We all need our sleep. Not a profound statement. But when you have Parkinson’s or you have a Parkinson’s patient in your home, sleep can become rare and precious. I remember getting up several times a night to check on my Burt, and find him wide awake, staring at the ceiling.
Paul, a Person With Parkinson’s (PWP), says, “I wake up 3–5 times a night.”
Sleep can be disrupted for many reasons, and problems can be categorized as trouble falling asleep or trouble staying asleep. Early morning awakening with fragmented sleep is the most common sleep problem in Parkinson’s, according to Dr. Monique Giroux, a medical resource for the Davis Phinney Foundation for Parkinson’s. Other causes of early awakening include depression, anxiety, pain, tremor, trouble moving in bed, nighttime sweats and bladder problems. Trouble falling asleep is usually caused by pain, movement problems, anxiety restless leg syndrome, watching TV or using a computer at night.
But Paul shares that he doesn’t wake up much “after vigorous exercise. I always sleep better if I’ve done a long walk or something like that during the day. Exercise is critical to staying on top; do as much as you can for as long as you can.”
This is one PWP that practices what this column has been “preaching.” Exercise is paramount in Parkinson’s for so many reasons. Sleeping better can be at the top of that list. It’s no secret what being rested can do – both for the patient and the caregiver.
Following is a “worksheet” from the Davis Phinney Foundation regarding sleep and insomnia:
Remove TV and computer from the bedroom, keep the room dark and use nightlights that can easily be turned on.
Set a routine bedtime and waking time by going to bed and getting up at the same time of day each evening and morning.
Avoid action TV shows, video games or anxiety–provoking activities (this is not the time to pay your bills!) before bed. Try relaxing music, gentle stretching, aromatherapy, meditation and massage before bed. I recall a time when I was in the hospital and a nurse gave my roommate and me massages to help us sleep. She would say, “This is to make your eyelashes go down.”
Avoid bright lights at night. Amber-tinted computer screens can reduce the impact.
Avoid stimulants such as caffeinated drinks after 3 p.m. Avoid alcohol or limit to one glass.
Avoid heavy, starchy meals or snack before bed. Try foods with tryptophan such as poultry or milk.
Take a warm bath to relax before bedtime.
Limit catnaps during the day to 10 or 20 minutes and before 3 p.m.
Avoid heavy exercise at night, but do exercise daily.
Use silk pajamas or sheets if you have trouble turning.
Examine your mattress.
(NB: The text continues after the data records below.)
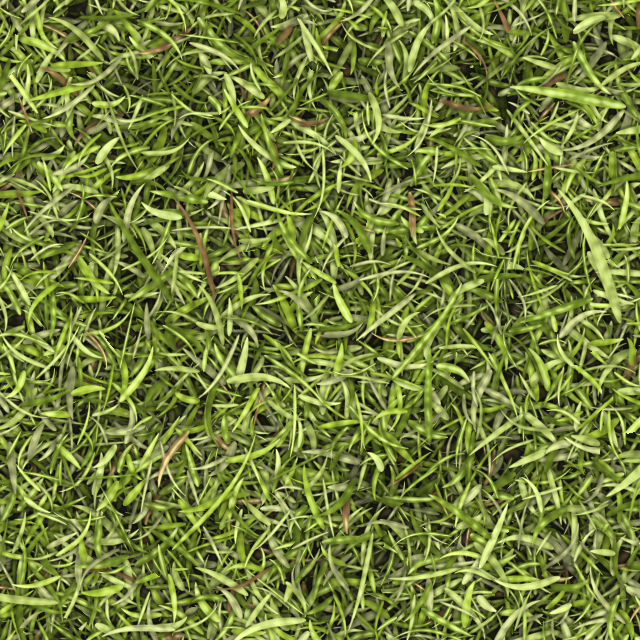
Write a Shadertoy shader that draws this texture.

```glsl
// Dense meadow turf: layered, curved grass blades over dark soil.

const int   LAYERS       = 19;      // blade layers, bottom to top
const float CELLS_FINE   = 23.0;    // grid cells across, smallest blades
const float CELLS_COARSE = 13.0;    // grid cells across, longest blades
const float BLADE_WIDTH  = 0.0044;  // half width, in canvas heights
const float BEND         = 0.30;    // strongest curvature
const float SOFTNESS     = 0.0015;  // edge blur
const float SHADOW_REACH = 0.007;
const float SHADOW_DEPTH = 0.21;
const float DEEP_SHADE   = 0.50;    // brightness of the lowest blades
const float TOP_SHADE    = 1.24;    // brightness of the highest blades

const vec3 SOIL_DARK  = vec3(0.11, 0.11, 0.08);
const vec3 SOIL_BROWN = vec3(0.31, 0.26, 0.18);
const vec3 LEAF       = vec3(0.42, 0.51, 0.15);
const vec3 BRIGHT     = vec3(0.60, 0.71, 0.20);
const vec3 PALE       = vec3(0.68, 0.75, 0.38);
const vec3 DRY        = vec3(0.61, 0.63, 0.41);
const vec3 RUST       = vec3(0.52, 0.40, 0.25);
const vec3 GLOSS      = vec3(0.76, 0.81, 0.53);  // sheen on lit blades

// Integer hash: three random values in 0..1
vec3 hash3(ivec3 key) {
    uvec3 v = uvec3(key) * 1664525u + 1013904223u;
    v.x += v.y * v.z; v.y += v.z * v.x; v.z += v.x * v.y;
    v ^= v >> 16u;
    v.x += v.y * v.z; v.y += v.z * v.x; v.z += v.x * v.y;
    return vec3(v >> 8u) / 16777216.0;
}

float cornerGradient(ivec2 cell, vec2 offset) {
    float angle = 6.28318 * hash3(ivec3(cell, 911)).x;
    return dot(vec2(cos(angle), sin(angle)), offset);
}

// Gradient noise, roughly -0.7..0.7
float gradientNoise(vec2 p) {
    ivec2 c = ivec2(floor(p));
    vec2 f = fract(p);
    vec2 u = f * f * f * (f * (f * 6.0 - 15.0) + 10.0);
    float low  = mix(cornerGradient(c, f),
                     cornerGradient(c + ivec2(1, 0), f - vec2(1, 0)), u.x);
    float high = mix(cornerGradient(c + ivec2(0, 1), f - vec2(0, 1)),
                     cornerGradient(c + ivec2(1, 1), f - vec2(1, 1)), u.x);
    return mix(low, high, u.y);
}

vec3 bladeColor(float pick) {
    if (pick < 0.34) return LEAF;
    if (pick < 0.60) return BRIGHT;
    if (pick < 0.82) return PALE;
    return pick < 0.98 ? DRY : RUST;
}

// Paints one jittered grid of blades over the colour below
vec3 paintLayer(vec3 color, vec2 uv, float cells, float width,
                float presence, float shade, float grain, int seed) {
    vec2 p = uv * cells + hash3(ivec3(seed, 7, 3)).xy * 9.0;
    ivec2 home = ivec2(floor(p));
    float blur = max(SOFTNESS, 0.7 / iResolution.y);

    for (int j = -1; j <= 1; j++)
    for (int i = -1; i <= 1; i++) {
        ivec2 cell = home + ivec2(i, j);
        vec3 place = hash3(ivec3(cell, seed));
        vec3 form  = hash3(ivec3(cell, seed + 100));
        vec3 look  = hash3(ivec3(cell, seed + 200));
        if (look.z > presence) continue;

        // Blade frame: x runs along it, y across it
        float angle = 6.28318 * place.z;
        vec2 axis = vec2(cos(angle), sin(angle));
        vec2 d = (p - vec2(cell) - place.xy) / cells;
        vec2 q = vec2(dot(d, axis), dot(d, vec2(-axis.y, axis.x)));
        float halfLength = mix(0.40, 0.94, form.x) / cells;
        float t = q.x / halfLength;
        if (abs(t) > 1.2) continue;

        // Curved spine and a tapering outline
        float bend = BEND * (form.y * 2.0 - 1.0);
        float across = (q.y - bend * halfLength * (t * t - 0.3 + 0.4 * t * t * t))
                     / sqrt(1.0 + 4.0 * bend * bend * t * t);
        float taper = pow(max(1.0 - t * t, 0.0), 0.45) * (1.0 - 0.35 * t);
        float w = width * mix(0.5, 1.45, form.z * form.z);
        float dist = max(abs(across) - w * taper, abs(q.x) - halfLength);

        // Soft shadow, then the blade with a lit side and a pale sheen
        color *= 1.0 - SHADOW_DEPTH * (1.0 - smoothstep(0.0, SHADOW_REACH, dist));
        float side = clamp(across / w, -1.0, 1.0);
        float rib = 1.0 - smoothstep(0.0, 0.7, abs(side - 0.1));
        float light = shade * mix(0.80, 1.16, look.y)
                    * (0.96 + 0.08 * side + 0.08 * rib + 0.12 * t + 0.40 * grain);
        float sheen = 0.65 * rib * smoothstep(0.3, 1.0, look.y + 0.8 * grain);
        vec3 tint = mix(bladeColor(look.x), GLOSS, sheen) * light;
        tint = mix(tint, GLOSS, 0.5 * smoothstep(0.75, 1.05, tint.g));
        color = mix(color, tint, 1.0 - smoothstep(-blur, blur, dist));
    }
    return color;
}

void mainImage(out vec4 fragColor, in vec2 fragCoord) {
    vec2 uv = fragCoord / iResolution.y;
    float patches = gradientNoise(uv * 6.0) + 0.6 * gradientNoise(uv * 13.0 + 4.0);
    float grain = gradientNoise(uv * 75.0);

    // Soil
    float crumbs = gradientNoise(uv * 42.0 + 17.0) + 0.6 * grain;
    vec3 color = mix(SOIL_DARK, SOIL_BROWN, smoothstep(-0.2, 0.6, crumbs));

    // Blades, sparser and darker in the hollows
    for (int i = 0; i < LAYERS; i++) {
        float height = float(i) / float(LAYERS - 1);
        float cells = mix(CELLS_COARSE, CELLS_FINE, hash3(ivec3(i, 31, 5)).x);
        float presence = 0.86 + 0.50 * patches * height;
        float shade = mix(DEEP_SHADE, TOP_SHADE, height) * (1.0 + 0.19 * patches);
        color = paintLayer(color, uv, cells, BLADE_WIDTH, presence, shade, grain, i);
    }

    // A few broad, long leaves on top
    color = paintLayer(color, uv, 8.0, BLADE_WIDTH * 1.45, 0.28, TOP_SHADE, grain, 60);
    fragColor = vec4(clamp(color, 0.0, 1.0), 1.0);
}
```
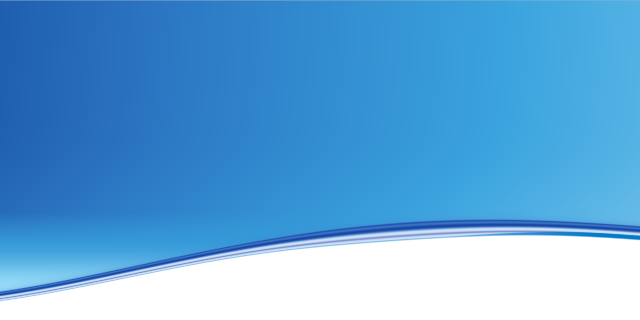
This background is drawn by a WebGL 2 fragment shader. Its source:

```glsl
#version 300 es
precision highp float;
// A blue sky-like gradient above a white field, parted by a glossy curved ribbon.
// The gradient bends diagonally in its lower half; the ribbon is a polynomial
// arc whose normalised depth drives soft highlight and shadow stripes.
uniform vec2 u_resolution;
out vec4 fragColor;

#define BEND_HEIGHT 0.54
#define BEND_SLOPE 0.60
#define GLOW_TOP 0.335
#define GLOW_DEPTH 0.25
#define RIBBON_START 0.0885
#define RIBBON_WIDTH 0.029
#define SHADOW_STRENGTH 0.30

const vec3 NAVY = vec3(0.08, 0.24, 0.62);
const vec3 STEEL = vec3(0.25, 0.50, 0.80);
const vec3 PEARL = vec3(0.80, 0.89, 0.97);
const vec3 VIOLET = vec3(0.42, 0.46, 0.76);
const vec3 AZURE = vec3(0.02, 0.48, 0.79);
const vec3 SKY = vec3(0.21, 0.61, 0.85);
const vec3 ICE = vec3(0.62, 0.88, 0.98);

float ramp(float a, float b, float x) {
    return clamp((x - a) / (b - a), 0.0, 1.0);
}

float stripe(float depth, float center, float width) {
    float k = (depth - center) / width;
    return exp(-k * k);
}

// Height of the upper ribbon edge
float ribbonTop(float x) {
    float t = (x - 0.13) / 0.26;
    return RIBBON_START + x * (0.358 + t * (0.101 + t * (-0.074 + t * 0.009)));
}

// The ribbon swells right of the middle
float ribbonThickness(float x) {
    return RIBBON_WIDTH + 0.013 * x + 0.018 * stripe(x, 0.62, 0.22);
}

vec3 backdrop(vec2 p) {
    // Vertical colour bands that lean over below the bend
    float below = BEND_HEIGHT - p.y;
    float softBelow = 0.5 * (below + sqrt(below * below + 0.004));
    float t = p.x + 0.03 * (1.0 - p.y) + BEND_SLOPE * softBelow;
    vec3 color = mix(vec3(0.125, 0.37, 0.69), vec3(0.17, 0.46, 0.76), ramp(0.0, 0.25, t));
    color = mix(color, vec3(0.20, 0.56, 0.82), ramp(0.25, 0.54, t));
    color = mix(color, vec3(0.23, 0.64, 0.87), ramp(0.54, 0.80, t));
    color = mix(color, vec3(0.33, 0.70, 0.895), ramp(0.80, 1.02, t));
    color = mix(color, vec3(0.43, 0.75, 0.91), ramp(1.02, 1.22, t));

    // Icy glow in the lower left
    float glow = ramp(0.0, GLOW_DEPTH, GLOW_TOP - p.y);
    float leftFade = 1.0 - smoothstep(0.40, 0.70, p.x);
    vec3 glowColor = mix(SKY, ICE, smoothstep(0.35, 1.0, glow));
    color = mix(color, glowColor, ramp(0.0, 0.40, glow) * leftFade);

    // Pale hairline along the top
    return mix(color, vec3(0.55, 0.70, 0.85), 0.5 * smoothstep(0.996, 0.999, p.y));
}

vec3 ribbon(float depth, float x) {
    float right = smoothstep(0.68, 0.95, x);
    vec3 color = mix(STEEL, PEARL, smoothstep(0.38, 0.58, depth));
    color = mix(color, NAVY, 0.65 * stripe(depth, 0.05, 0.08));
    color = mix(color, NAVY, 0.90 * stripe(depth, 0.32, 0.11));
    color = mix(color, VIOLET, 0.75 * stripe(depth, 0.75, 0.07));
    // Saturated underside, widest at the right end
    float underside = smoothstep(0.90 - 0.25 * right, 1.0 - 0.25 * right, depth);
    return mix(color, AZURE, underside * mix(0.55, 1.0, right));
}

void main() {
    vec2 p = gl_FragCoord.xy / u_resolution;
    float pixel = 1.0 / u_resolution.y;
    float top = ribbonTop(p.x);
    float thickness = ribbonThickness(p.x);
    float depth = (top - p.y) / thickness;

    // Soft shadow just above the ribbon
    vec3 color = backdrop(p);
    float shadow = exp(-max(p.y - top, 0.0) / 0.010);
    color = mix(color, STEEL, SHADOW_STRENGTH * shadow);

    // Ribbon, then the white field under it
    float inRibbon = smoothstep(-pixel, pixel, top - p.y);
    color = mix(color, ribbon(depth, p.x), inRibbon);
    float inField = smoothstep(-pixel, pixel, top - thickness - p.y);
    color = mix(color, vec3(1.0), inField);

    fragColor = vec4(color, 1.0);
}
```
Has it seen better days?
An occupational therapist can help with bed comfort.
A sleep study may be needed to diagnose sleep apnea if you snore.
Sleep medicines can cause daytime sleepiness, confusion and weakness. You may not need them if you develop good sleep habits.
I had a question about the use of Sinemet (carbidopa/levodopa) in relation to eating protein. We have discussed this before, but to make sure I had the right information, I called the National Parkinson’s Foundation. The answer: do not eat protein two hours before you take Sinemet, or one hour after. It compromises the efficacy of the drug.
And now, it’s time for bed. Goodnight, Daughter. I love you.